# REQUIRED WORK:
From the entries below, extract every line that includes the word "inTree".

# DATASET EXTRACT:
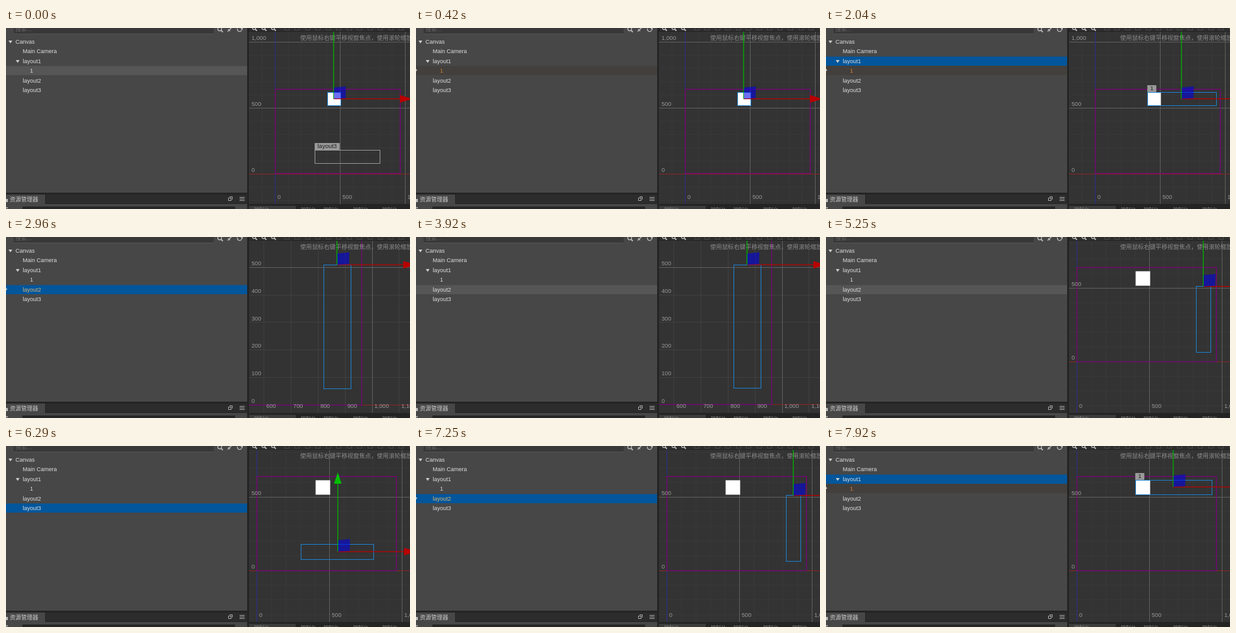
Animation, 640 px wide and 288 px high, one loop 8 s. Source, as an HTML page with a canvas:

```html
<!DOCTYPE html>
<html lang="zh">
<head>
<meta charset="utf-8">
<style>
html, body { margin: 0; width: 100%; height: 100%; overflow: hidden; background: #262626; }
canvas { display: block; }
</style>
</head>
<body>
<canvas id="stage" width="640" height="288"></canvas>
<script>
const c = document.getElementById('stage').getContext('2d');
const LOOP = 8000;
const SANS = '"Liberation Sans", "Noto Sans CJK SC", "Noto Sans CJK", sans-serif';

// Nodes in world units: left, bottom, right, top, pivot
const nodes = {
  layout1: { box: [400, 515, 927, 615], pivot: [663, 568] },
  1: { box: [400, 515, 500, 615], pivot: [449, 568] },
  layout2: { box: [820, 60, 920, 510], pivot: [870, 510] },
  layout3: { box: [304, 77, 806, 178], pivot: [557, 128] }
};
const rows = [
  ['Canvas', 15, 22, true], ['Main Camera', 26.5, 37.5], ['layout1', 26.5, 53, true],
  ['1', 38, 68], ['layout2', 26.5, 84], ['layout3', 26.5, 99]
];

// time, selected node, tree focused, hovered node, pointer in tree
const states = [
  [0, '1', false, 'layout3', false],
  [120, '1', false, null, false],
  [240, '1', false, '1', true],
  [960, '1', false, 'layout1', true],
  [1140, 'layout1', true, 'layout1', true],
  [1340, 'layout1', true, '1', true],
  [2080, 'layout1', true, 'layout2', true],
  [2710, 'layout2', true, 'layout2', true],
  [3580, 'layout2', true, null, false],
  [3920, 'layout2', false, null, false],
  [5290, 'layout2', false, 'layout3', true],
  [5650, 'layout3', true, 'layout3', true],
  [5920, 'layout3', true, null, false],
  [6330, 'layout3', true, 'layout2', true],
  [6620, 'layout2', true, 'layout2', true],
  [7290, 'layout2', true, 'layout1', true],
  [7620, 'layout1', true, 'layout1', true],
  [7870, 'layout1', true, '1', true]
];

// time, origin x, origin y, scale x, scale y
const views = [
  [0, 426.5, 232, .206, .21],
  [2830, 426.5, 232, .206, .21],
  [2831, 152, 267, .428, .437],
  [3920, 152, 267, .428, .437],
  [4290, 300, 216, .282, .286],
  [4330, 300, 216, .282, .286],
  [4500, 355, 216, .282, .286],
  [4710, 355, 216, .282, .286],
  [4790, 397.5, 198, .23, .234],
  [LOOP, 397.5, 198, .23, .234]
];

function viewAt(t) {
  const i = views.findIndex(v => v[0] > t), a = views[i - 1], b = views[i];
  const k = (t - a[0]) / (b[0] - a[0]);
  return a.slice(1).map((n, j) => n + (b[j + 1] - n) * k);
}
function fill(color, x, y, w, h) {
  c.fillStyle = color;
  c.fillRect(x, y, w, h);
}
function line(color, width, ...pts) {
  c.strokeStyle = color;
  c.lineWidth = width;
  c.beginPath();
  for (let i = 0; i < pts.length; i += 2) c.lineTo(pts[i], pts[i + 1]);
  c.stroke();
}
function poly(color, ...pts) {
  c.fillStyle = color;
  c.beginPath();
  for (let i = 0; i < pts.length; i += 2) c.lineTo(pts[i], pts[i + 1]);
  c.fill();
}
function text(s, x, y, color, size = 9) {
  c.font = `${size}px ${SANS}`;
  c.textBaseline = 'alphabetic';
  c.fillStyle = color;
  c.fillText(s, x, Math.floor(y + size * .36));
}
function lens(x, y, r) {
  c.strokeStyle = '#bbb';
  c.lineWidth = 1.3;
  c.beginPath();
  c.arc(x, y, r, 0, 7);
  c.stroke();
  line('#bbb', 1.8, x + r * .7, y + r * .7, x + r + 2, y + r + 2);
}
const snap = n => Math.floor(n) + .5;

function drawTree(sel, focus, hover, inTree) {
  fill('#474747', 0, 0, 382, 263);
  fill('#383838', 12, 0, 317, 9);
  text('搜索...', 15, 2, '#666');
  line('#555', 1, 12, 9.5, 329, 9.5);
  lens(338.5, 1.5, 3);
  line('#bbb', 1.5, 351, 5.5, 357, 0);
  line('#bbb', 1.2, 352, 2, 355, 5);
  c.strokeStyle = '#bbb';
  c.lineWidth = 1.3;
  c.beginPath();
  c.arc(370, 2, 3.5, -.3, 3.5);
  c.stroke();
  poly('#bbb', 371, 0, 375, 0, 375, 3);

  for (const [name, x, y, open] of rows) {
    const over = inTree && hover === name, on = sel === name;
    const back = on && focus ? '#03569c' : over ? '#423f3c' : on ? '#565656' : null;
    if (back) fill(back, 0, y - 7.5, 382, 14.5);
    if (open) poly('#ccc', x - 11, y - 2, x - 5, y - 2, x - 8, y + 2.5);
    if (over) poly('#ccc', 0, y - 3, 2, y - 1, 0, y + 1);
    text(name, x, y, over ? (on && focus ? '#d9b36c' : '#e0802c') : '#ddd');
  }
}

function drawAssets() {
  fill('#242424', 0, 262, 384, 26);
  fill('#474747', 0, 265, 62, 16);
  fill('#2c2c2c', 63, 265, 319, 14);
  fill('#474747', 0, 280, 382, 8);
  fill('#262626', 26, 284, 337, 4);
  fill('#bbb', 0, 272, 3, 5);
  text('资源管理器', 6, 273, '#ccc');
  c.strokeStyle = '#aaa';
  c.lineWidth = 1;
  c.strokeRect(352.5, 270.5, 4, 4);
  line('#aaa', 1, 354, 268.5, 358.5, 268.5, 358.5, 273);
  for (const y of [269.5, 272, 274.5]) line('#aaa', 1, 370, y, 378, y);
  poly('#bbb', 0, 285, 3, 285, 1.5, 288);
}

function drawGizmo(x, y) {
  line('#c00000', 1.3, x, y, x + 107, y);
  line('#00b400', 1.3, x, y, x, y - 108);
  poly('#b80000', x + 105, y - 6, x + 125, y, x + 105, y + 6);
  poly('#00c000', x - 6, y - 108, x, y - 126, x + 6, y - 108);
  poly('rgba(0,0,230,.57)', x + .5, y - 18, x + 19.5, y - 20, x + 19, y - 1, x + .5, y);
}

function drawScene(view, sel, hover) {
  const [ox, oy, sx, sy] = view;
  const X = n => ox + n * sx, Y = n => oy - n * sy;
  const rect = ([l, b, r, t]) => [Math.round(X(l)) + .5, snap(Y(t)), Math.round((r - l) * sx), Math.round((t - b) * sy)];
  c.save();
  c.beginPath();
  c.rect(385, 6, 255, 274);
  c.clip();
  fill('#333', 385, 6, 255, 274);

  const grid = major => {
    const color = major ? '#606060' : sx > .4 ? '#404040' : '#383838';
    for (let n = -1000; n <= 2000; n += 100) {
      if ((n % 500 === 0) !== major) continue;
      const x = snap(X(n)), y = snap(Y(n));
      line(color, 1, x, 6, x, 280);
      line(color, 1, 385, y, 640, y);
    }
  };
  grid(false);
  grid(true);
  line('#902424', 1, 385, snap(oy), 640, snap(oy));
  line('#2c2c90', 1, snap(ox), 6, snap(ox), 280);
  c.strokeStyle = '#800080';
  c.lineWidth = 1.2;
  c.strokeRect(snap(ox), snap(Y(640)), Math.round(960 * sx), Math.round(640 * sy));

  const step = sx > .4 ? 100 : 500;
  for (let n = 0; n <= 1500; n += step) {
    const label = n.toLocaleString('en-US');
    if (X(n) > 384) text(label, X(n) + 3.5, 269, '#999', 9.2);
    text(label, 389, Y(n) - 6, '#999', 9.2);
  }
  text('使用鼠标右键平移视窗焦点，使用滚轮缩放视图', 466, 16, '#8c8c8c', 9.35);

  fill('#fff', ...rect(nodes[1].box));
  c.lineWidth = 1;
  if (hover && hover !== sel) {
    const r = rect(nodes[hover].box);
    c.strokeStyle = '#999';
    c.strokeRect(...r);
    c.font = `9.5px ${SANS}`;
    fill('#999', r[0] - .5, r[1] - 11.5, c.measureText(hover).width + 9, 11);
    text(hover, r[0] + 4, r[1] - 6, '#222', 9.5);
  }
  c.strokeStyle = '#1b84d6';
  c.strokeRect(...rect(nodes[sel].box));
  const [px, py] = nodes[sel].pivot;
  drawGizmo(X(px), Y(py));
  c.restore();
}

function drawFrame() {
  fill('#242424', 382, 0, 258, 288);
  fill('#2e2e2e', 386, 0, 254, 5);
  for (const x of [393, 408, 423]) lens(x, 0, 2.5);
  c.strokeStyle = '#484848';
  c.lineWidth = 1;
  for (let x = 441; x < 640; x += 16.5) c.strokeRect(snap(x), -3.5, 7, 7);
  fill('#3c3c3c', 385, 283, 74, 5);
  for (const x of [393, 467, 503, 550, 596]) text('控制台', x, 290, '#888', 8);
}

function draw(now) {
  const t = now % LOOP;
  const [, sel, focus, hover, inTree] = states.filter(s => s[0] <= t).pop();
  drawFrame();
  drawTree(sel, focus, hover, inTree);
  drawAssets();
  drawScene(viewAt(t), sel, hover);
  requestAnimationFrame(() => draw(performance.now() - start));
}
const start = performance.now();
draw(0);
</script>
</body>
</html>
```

# WRITTEN SOLUTION:
function drawTree(sel, focus, hover, inTree) {
    const over = inTree && hover === name, on = sel === name;
  const [, sel, focus, hover, inTree] = states.filter(s => s[0] <= t).pop();
  drawTree(sel, focus, hover, inTree);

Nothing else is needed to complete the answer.